If Windows Vista was Microsoft’s folly – a mish-mash of ideas not fully baked and aimed at multiple constituencies – Windows 8 is Microsoft’s rebirth. To get ecstatic about it isn’t quite the direction I’d like to take this mini-review, but let’s just say that Microsoft is on the cusp of getting things right.
As we said before, Windows 8 will ruffle a lot of feathers. The first and most obvious comparison is with the new Windows Phone interface. The “Start” menu is gone, replaced by what amounts to the entire Metro UI. This UI – the one with the multiple, animated squares, is the one that matters.
Then there’s the Explorer. Every so often – and it will happen more in the beginning of Win8’s life cycle, the OS drops into “original” Windows, the Windows of tiny, uselessly-labeled buttons and overlapping windows and notification screens. Gone are the tiles and gently pulsing images, in comes Windows 95.
Woe betide Microsoft for maintaining ties to the original Windows with this odd accretion of functionality – they’re going to be ripped apart by the blogging masses – but this is the second time I’ve seen the interface and I’m accepting of the compromise. Going from Metro to “Windows” is like going from the Museum of Modern Art to a bodega across the street. You’ll get more done, but damned if you don’t miss the cool, calm design and attention to detail.
The improvements made in this version include a split keyboard for improved on-screen typing, considerably improved gestures including a cool “left side swipe” that brings up all running applications, and improved PIM apps like Mail and Calendar that are so far from Outlook as to make Outlook look like a steam-powered Rolodex. SkyDrive interactivity allows users to keep their settings, downloaded apps and content, and look and feel from PC to PC, a very interesting concept that bears further examination.
As we noted earlier, Windows Live is gone, replaced by Microsoft Account. The distinction is an important one. In short, Microsoft Account allows IT managers to distribute apps, settings, and files to any computer, anywhere, including mobile devices. You could log into a friend’s computer and see all of your SkyDrive files and have access to app downloads. Even your wallpaper will move over. Then, when you log out, all that data is gone. That’s how it works in theory, at least, and it should improve an IT guy’s life immensely.

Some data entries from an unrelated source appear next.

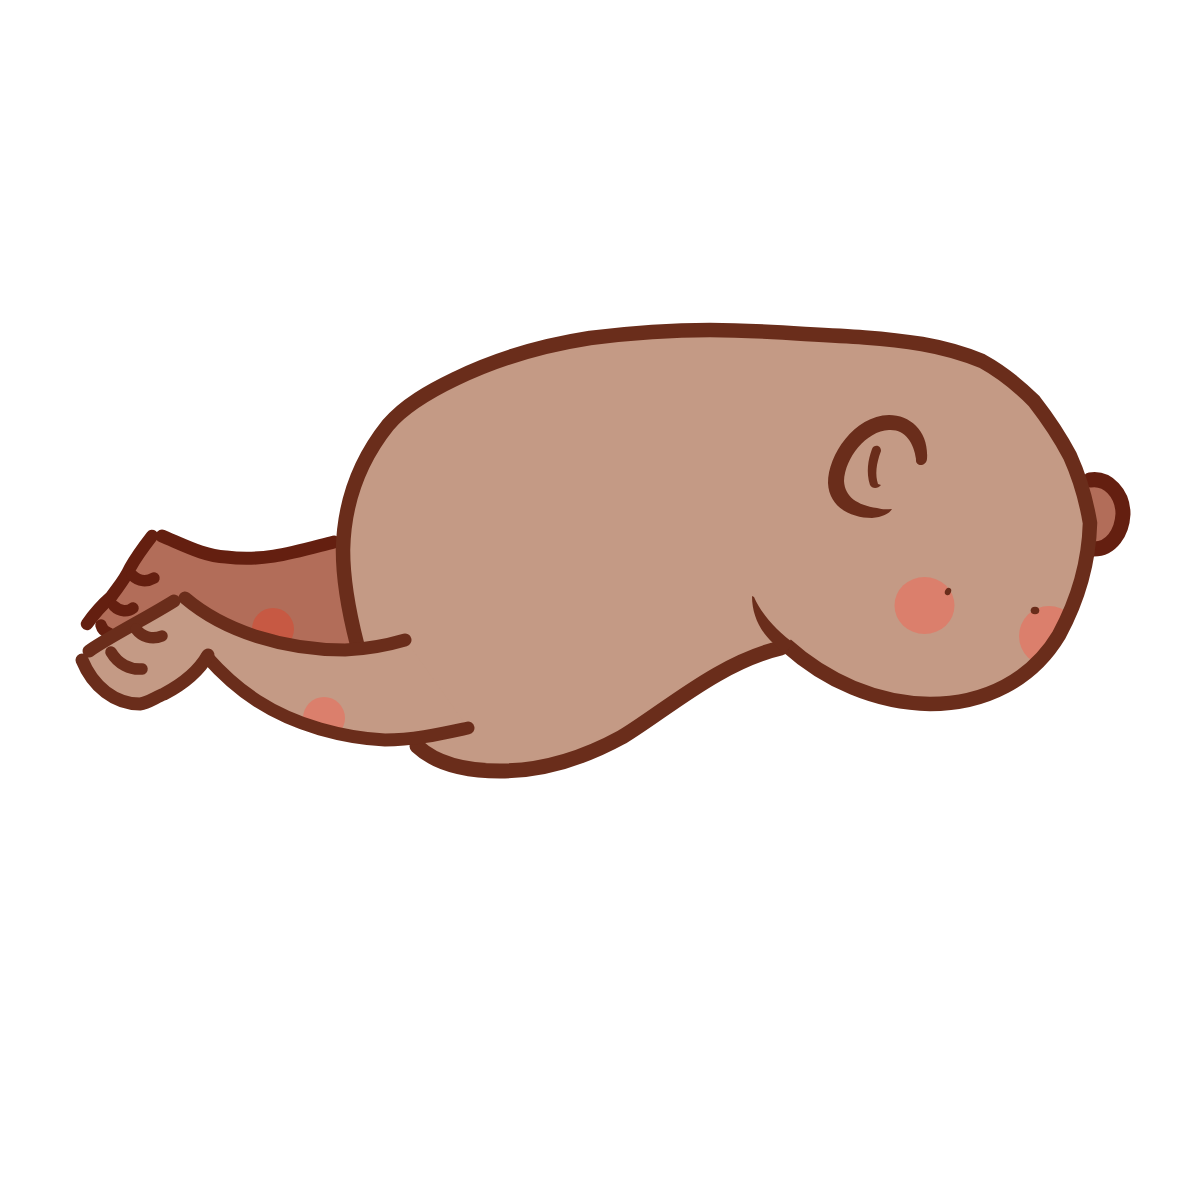
<!DOCTYPE html>
<html lang="en">
<head>
<meta charset="utf-8">
<title>Resting creature</title>
<style>
:root {
  --paper: #ffffff;
  --skin: #c49a85;
  --skin-far: #b26d59;
  --line: #6a2d1b;
  --line-far: #641f10;
  --blush: #db7f6c;
  --blush-far: #c75943;
}
html, body { margin: 0; width: 1200px; height: 1200px; overflow: hidden; background: var(--paper); }
svg { display: block; }
.skin { fill: var(--skin); }
.skin-far { fill: var(--skin-far); }
.blush { fill: var(--blush); }
.blush-far { fill: var(--blush-far); }
.ink { fill: var(--line); }
.line, .line-far { fill: none; stroke-width: 14; stroke-linecap: round; stroke-linejoin: round; }
.line { stroke: var(--line); }
.line-far { stroke: var(--line-far); }
.toe { stroke-width: 11.5; }
</style>
</head>
<body>
<svg width="1200" height="1200" viewBox="0 0 1200 1200" role="img" aria-label="A round brown creature lying on its belly with its legs stretched out behind">
  <defs>
    <path id="body-shape" d="M357 644C347 605 343 575 343 550C344 500 360 460 388 425C405 405 430 391 455 379C500 357 545 345 590 338C630 333 670 330 710 330C745 330 775 332 805 334C845 336 885 338 922 344C945 348 965 354 982 361C1002 372 1020 387 1034 401C1048 419 1060 437 1070 456C1079 476 1086 499 1090 523C1089 560 1079 598 1059 635C1032 680 985 704 930 704C876 703 826 681 784 646C720 660 665 711 622 737C580 760 540 771 500 771C464 771 433 762 414 744Z"/>
    <path id="near-leg-shape" d="M89 651L175 601L184 597C232 636 285 650 345 649C370 648 390 644 405 639L468 728C440 734 415 740 385 740C360 739 341 735 320 729C272 714 240 693 208 657C191 686 168 694 140 704C113 702 94 687 82 661Z"/>
    <clipPath id="body-clip"><use href="#body-shape"/></clipPath>
    <clipPath id="near-leg-clip"><use href="#near-leg-shape"/></clipPath>
  </defs>

  <g id="far-ear">
    <path class="skin-far" d="M1086 478C1106 474 1122 493 1122 514C1121 534 1110 549 1092 549Z"/>
    <path class="line-far" d="M1090 480C1108 477 1123 494 1123 514C1122 533 1111 549 1094 549" style="stroke-width:15"/>
  </g>

  <g id="far-leg">
    <path class="skin-far" d="M152 536L160 535C185 546 205 555 222 557C262 563 295 551 343 541L358 655L230 660L105 634L94 620C112 603 122 582 130 568Z"/>
    <circle class="blush-far" cx="273" cy="629" r="21"/>
    <path class="line-far" d="M162 536C188 547 205 556 226 557C265 562 295 552 334 542" style="stroke-width:13"/>
    <path class="line-far" d="M152 536C145 545 135 559 130 568C124 581 117 588 111 597C103 604 94 614 87 624" style="stroke-width:12.5"/>
    <path class="line-far toe" d="M132 575C139 582 147 582 154 578"/>
    <path class="line-far toe" d="M114 606C120 612 128 612 133 608"/>
    <path class="line-far toe" d="M101 625C102 629 105 632 109 633"/>
  </g>

  <g id="body">
    <use class="skin" href="#body-shape"/>
    <g clip-path="url(#body-clip)">
      <circle class="blush" cx="1049" cy="636" r="30"/>
    </g>
    <path class="line" d="M357 644C347 605 343 575 343 550C344 500 360 460 388 425C405 405 430 391 455 379C500 357 545 345 590 338C630 333 670 330 710 330C745 330 775 332 805 334C845 336 885 338 922 344C945 348 965 354 982 361C1002 372 1020 387 1034 401C1048 419 1060 437 1070 456C1079 476 1086 499 1090 523C1089 560 1079 598 1059 635C1032 680 985 704 930 704C876 703 826 681 786 645" style="stroke-width:14.5;stroke-linecap:butt"/>
    <path class="line" d="M781 648C720 662 665 711 622 737C580 760 540 771 500 771C464 771 435 763 417 746" style="stroke-width:15"/>
    <path class="ink" d="M752 596C752 615 760 631 773 643L783 653L795 644C777 631 762 615 754 597Z"/>
  </g>

  <g id="near-leg">
    <use class="skin" href="#near-leg-shape"/>
    <g clip-path="url(#near-leg-clip)">
      <circle class="blush" cx="324" cy="718" r="21"/>
    </g>
    <path class="line" d="M185 598C225 632 285 650 345 650C368 649 388 645 405 640" style="stroke-width:13"/>
    <path class="line" d="M207 657C238 692 272 715 320 729C341 735 362 739 385 740C414 740 440 734 468 728" style="stroke-width:13"/>
    <path class="line" d="M89 651C114 634 147 618 174 601" style="stroke-width:13"/>
    <path class="line" d="M82 660C93 687 115 704 140 704C148 703 156 697 164 694C183 684 199 671 208 655" style="stroke-width:13"/>
    <path class="line toe" d="M136 629C142 637 152 640 162 636"/>
    <path class="line toe" d="M111 652C118 664 130 670 142 669"/>
  </g>

  <g id="face">
    <ellipse class="blush" cx="924.5" cy="605.500" rx="30" ry="28.500"/>
    <ellipse class="ink" cx="948" cy="591.500" rx="3" ry="3.800" transform="rotate(25 948 591.500)"/>
    <ellipse class="ink" cx="1035" cy="610.500" rx="4.300" ry="3.800"/>
  </g>

  <g id="near-ear">
    <path class="ink" d="M927 459C929 432 911 415 889 415C854 416 828 455 828 483C829 508 852 518 872 518C882 517 889 514 892 509C888 509 883 510 877 508C857 505 845 497 844 481C845 458 866 431 889 430C905 429 914 443 916 459C915 467 926 467 927 459Z"/>
    <path class="ink" d="M872 449C874 444 881 445 881 451C876 464 875 475 878 484L881 485C878 489 872 489 870 485C866 472 868 460 872 449Z"/>
  </g>
</svg>
</body>
</html>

This goes hand-in-hand with improved battery life and performance. Win8, dependent on fairly efficient on-screen animations, reduces the need for heavy duty graphics activity. I asked Microsoft if there are any savings associated with what amounts to a vector-based graphical interface and they said that the OSes energy efficiency is much improved over previous versions. Just stay out of the wild jungle that is the Windows Desktop and you’re good.
Developers will be pleased with the cool new Metro UI and, more important, the concept of “contracts,” a sort of pipe-slash-API that allows apps to share pieces of data. Search is the most interesting application of these contracts. For example, when a user performs a search, all of the apps on the device offer up their own contracts. Once you start to drill down into a search, these contracted apps expose what they’ve found during their own searches without exposing anything else. Think of it as a roll call for apps where the OS requests some data and the apps reply in turn. The same goes for sharing. Twitter and email sharing become integral parts in the sharing experience when those apps make their contracts visible.
Microsoft is actually playing down the compromises it has made with Windows 8, focusing instead on their road map for future features. Win8 is not an accretion of functionality over an old platform. It is, instead, a rethinking of the Windows experience that will leave many queasy. While it’s fun for us to go swiping along through tiles and writing contracts with daemons, it’s going to be a massive change for “regular” users who are used to the old mouse-and-window way of doing things.
The question is whether Microsoft can offer a compelling reason to rewrite apps in Metro (they will) and whether users will take to Win8 as quickly as they did Win7 (I’m not so sure.) A fleet IT buyer will look at Windows 8 and wait things out but the move will be inevitable, especially as users begin expecting Metro and keep getting XP.
In the end, Windows 8 is a massive change and an obvious next step. The OS leaves competitors in the relative dust, at least in terms of usability, and paves the way for a world of touchscreens and Kinect-like interaction.
A side note: as evidence of the difficulty folks will have at getting used to this new OS, I forced myself to use Win8 for most of last week, hooking it up to a big monitor and connected a keyboard and mouse. Oddly, as much as I loved the concepts, I just couldn’t quit the old icon/window interface of OS X. This isn’t a critique of Win8 in its current form simply because the OS isn’t finished yet. It’s an acknowledgement of the mental models that Microsoft has built up inside us for decades now and an understanding that the road ahead will be a hard one – but the destination will be worth the slog.